In everything else there may be sham: the fine reasonings of philosophy may be a mere pose in us; or else our trials, by not testing us to the quick, give us a chance to keep our face always composed. But in the last scene, between death and ourselves, there is no more pretending; we must talk plain French, we must show what there is that is good and clean at the bottom of the pot...
— Michel de Montaigne, "That our happiness must not be judged until after our death"
Someone recently pointed out to me that the contemporary digital newsletter stands firmly in the tradition of the essay. This same person also pointed me in the direction of Michel de Montaigne's essays, which are in a way the fountainhead of the modern essay genre. I'd even argue they closely resemble blogs — many of the entries are just a few hundred words in length. The reflections are often intensely personal and introspective, and Montaigne himself even claims that he doesn't intend them for widespread reading. Well, whatever the sincerity of that sentiment, his hopes in that regard have clearly been subverted.
Montaigne's reflections include a range of subjects, but he often concerns himself with death (at least in my limited reading). The epigrammatic quote that opens this piece is characteristic of his essays. This is unsurprising. His Renaissance humanism compels him to engage with the classics, which notably often deal with how to die — specifically, how to die "well".
I think it's interesting that Montaigne engages with the "pagan" philosophers while also being ensconced in Christendom, because I truly think the Classical and Christian understandings of death are often difficult to square. I feel at first glance that these beliefs are so deeply at odds with each other, for the idea of a "good" death is undercut by the gospel, which treats death as a vanquished enemy. The classical view of a good death is one undertaken with dignity, poise, and composure.

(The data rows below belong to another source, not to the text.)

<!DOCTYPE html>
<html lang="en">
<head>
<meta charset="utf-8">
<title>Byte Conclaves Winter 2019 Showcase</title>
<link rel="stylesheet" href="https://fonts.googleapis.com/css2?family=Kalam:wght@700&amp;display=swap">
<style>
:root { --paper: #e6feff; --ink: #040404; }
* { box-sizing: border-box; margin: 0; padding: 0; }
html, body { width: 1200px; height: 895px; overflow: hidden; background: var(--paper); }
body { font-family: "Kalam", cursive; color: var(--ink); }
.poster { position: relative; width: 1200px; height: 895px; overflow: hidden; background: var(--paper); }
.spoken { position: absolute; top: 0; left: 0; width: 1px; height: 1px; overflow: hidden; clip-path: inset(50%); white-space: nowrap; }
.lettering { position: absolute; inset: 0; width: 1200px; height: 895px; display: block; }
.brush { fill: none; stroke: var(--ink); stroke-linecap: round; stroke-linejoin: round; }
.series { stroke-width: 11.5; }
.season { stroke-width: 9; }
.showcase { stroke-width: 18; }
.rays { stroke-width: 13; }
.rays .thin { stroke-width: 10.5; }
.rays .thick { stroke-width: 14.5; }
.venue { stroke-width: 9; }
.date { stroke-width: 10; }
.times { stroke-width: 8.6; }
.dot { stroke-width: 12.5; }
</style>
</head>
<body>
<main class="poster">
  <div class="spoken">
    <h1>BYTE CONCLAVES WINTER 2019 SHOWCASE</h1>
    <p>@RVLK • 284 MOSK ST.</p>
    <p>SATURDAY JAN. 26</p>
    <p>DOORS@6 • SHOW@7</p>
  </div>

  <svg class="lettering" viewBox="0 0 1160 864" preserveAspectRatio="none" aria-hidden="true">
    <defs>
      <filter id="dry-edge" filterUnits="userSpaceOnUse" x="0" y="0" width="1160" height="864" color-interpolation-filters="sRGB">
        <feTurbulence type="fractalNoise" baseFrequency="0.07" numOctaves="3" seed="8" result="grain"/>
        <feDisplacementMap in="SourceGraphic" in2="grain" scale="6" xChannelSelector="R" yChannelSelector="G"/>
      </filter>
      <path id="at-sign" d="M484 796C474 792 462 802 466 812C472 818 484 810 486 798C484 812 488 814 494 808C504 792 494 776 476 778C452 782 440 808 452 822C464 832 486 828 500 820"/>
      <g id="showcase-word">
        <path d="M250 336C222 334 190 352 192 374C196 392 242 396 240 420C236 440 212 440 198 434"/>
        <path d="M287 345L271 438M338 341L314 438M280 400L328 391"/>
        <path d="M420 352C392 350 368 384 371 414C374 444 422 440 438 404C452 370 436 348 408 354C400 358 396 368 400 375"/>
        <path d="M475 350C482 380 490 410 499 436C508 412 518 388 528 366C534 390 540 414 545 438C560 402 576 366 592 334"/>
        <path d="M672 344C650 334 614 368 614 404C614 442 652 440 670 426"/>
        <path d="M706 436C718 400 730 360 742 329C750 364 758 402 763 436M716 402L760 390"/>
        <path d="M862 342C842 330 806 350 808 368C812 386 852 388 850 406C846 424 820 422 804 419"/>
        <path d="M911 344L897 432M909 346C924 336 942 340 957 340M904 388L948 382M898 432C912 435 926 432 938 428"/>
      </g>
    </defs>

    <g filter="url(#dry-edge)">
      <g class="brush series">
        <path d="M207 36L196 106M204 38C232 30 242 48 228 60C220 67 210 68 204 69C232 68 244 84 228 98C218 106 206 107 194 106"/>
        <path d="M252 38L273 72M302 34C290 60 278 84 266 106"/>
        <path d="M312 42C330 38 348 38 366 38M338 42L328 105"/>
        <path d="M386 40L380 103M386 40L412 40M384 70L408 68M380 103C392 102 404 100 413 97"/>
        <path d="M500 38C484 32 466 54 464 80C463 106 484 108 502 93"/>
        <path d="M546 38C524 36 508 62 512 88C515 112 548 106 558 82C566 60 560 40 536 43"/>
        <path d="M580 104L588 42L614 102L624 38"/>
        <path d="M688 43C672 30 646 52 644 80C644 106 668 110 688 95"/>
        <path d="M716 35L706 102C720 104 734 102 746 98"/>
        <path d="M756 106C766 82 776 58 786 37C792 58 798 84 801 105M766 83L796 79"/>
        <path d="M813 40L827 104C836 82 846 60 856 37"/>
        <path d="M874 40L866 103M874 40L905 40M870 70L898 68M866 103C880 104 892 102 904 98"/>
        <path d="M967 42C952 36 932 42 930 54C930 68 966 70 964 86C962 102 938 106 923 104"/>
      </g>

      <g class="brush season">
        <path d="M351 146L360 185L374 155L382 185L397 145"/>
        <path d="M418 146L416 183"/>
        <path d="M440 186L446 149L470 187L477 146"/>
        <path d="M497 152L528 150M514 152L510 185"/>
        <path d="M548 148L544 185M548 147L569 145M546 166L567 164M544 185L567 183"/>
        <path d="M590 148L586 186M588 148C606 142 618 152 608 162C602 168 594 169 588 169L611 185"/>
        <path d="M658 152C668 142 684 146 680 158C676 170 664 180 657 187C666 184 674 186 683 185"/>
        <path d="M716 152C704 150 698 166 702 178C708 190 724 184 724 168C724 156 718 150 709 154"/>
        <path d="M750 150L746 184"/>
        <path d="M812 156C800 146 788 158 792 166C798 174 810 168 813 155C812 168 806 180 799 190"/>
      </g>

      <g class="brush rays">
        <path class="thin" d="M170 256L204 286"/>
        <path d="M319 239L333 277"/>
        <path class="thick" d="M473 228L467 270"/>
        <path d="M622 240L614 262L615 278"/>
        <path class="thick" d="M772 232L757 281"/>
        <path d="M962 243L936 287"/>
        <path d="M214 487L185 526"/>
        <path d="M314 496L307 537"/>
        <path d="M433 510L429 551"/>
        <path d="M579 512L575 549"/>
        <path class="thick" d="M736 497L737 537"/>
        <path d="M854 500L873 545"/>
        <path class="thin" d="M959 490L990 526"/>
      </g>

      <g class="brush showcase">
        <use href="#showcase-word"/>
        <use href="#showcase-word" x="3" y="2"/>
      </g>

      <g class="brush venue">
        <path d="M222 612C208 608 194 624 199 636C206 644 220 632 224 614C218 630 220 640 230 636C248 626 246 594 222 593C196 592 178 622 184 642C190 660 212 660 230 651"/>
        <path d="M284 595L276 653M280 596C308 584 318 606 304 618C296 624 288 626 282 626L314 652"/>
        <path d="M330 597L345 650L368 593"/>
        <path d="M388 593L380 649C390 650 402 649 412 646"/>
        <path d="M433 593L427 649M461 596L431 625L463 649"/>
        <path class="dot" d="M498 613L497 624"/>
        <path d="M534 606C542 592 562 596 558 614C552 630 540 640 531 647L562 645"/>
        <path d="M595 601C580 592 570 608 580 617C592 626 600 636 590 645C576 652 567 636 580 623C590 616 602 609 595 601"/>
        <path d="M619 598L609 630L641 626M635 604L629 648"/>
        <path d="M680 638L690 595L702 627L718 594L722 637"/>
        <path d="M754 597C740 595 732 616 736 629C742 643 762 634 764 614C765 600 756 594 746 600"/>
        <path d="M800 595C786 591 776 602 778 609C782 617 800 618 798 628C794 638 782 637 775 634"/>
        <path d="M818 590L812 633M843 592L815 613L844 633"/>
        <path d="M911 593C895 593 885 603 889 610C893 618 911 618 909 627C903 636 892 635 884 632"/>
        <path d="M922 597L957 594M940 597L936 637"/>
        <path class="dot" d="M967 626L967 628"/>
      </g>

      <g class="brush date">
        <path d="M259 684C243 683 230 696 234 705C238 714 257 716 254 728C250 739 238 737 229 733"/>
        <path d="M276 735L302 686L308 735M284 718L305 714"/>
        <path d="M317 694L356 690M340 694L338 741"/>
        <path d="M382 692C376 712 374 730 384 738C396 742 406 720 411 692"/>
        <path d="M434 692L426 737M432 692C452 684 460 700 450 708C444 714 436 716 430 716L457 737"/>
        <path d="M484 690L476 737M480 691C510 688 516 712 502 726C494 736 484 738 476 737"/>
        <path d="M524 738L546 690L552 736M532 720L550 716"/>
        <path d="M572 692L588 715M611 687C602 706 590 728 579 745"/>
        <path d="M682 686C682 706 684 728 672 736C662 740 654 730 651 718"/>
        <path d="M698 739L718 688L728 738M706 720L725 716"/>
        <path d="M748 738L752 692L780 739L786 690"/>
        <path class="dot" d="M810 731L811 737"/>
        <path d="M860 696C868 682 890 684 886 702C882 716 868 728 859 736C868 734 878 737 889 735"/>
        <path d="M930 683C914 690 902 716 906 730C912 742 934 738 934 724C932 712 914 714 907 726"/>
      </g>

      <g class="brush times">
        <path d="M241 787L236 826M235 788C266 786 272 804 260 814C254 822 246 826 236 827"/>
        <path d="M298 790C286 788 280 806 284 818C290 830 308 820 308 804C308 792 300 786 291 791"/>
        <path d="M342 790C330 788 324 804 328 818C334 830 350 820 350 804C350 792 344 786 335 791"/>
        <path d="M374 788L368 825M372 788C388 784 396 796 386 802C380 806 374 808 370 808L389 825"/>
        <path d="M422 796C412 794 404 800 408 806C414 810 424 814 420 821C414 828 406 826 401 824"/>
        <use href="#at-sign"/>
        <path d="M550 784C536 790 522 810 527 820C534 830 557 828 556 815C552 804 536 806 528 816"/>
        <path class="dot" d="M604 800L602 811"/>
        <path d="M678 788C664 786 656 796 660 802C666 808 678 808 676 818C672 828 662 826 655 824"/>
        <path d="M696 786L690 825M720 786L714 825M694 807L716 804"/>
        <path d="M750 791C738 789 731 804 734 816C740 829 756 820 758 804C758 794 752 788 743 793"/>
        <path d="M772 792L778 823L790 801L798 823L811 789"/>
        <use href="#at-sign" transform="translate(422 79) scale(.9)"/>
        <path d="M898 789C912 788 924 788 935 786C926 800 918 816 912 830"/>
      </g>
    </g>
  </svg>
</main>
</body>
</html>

Yet in Christ's prayer in Gethsemane, he prays for the cup of suffering to be taken from him if possible, and he experiences such acute stress that his sweat is described as being tinged with blood. His cry of dereliction from the cross expresses profound anguish. There is little stoic serenity at play here. And the very manner of his death is anything but dignified — a criminal's death of torture and humiliation via slow asphyxiation. In Roman society, crucifixion was something that ought not be spoken of in polite company, for arguably good reasons.
But even in the midst of such horrors, goodness, in the sense of magnanimity, appears. He summons his beloved disciple to care or his mother. And he not only forgives his torturers, but sees their frailty and ignorance — "they know not what they do."
We call the Friday of his crucifixion "good", and so I wonder how Montaigne's conception of a good death squares with it. For Montaigne, death is something that is common to all people. It is the ultimate ground of solidarity. As such, it is also something that should catch none of us unaware. It even caught the Son of God, and he faced it willingly. If death is a place of solidarity between the human and the divine, then that only reinforces the commonality of it to all people. But Christ also suggests that the manner of death is not necessarily indicative of the quality of a person's life — speaking those crushed by a falling tower, he notes that they were no worse sinners than any other. Again, though, I think Montaigne resonates with this point, for he notes that death may strike any one of any age at any time.
Montaigne's admonitions to accept the reality of one's death, and to live well in light of its inevitability, are commendable, and I think we ought to heed them. But I also think that this again brings attention to the matter of discontinuity between the Christianity and the Classical world. Just as the lowly, the oppressed, and the weak are elevated over and against the haughty, the powerful, and the strong, so in death we see the foolishness of God outwitting the wisdom of the world. For in the place of death and dereliction, we see resurrection spring, a resurrection that is not wrought by human power or poise, but freely given by God himself.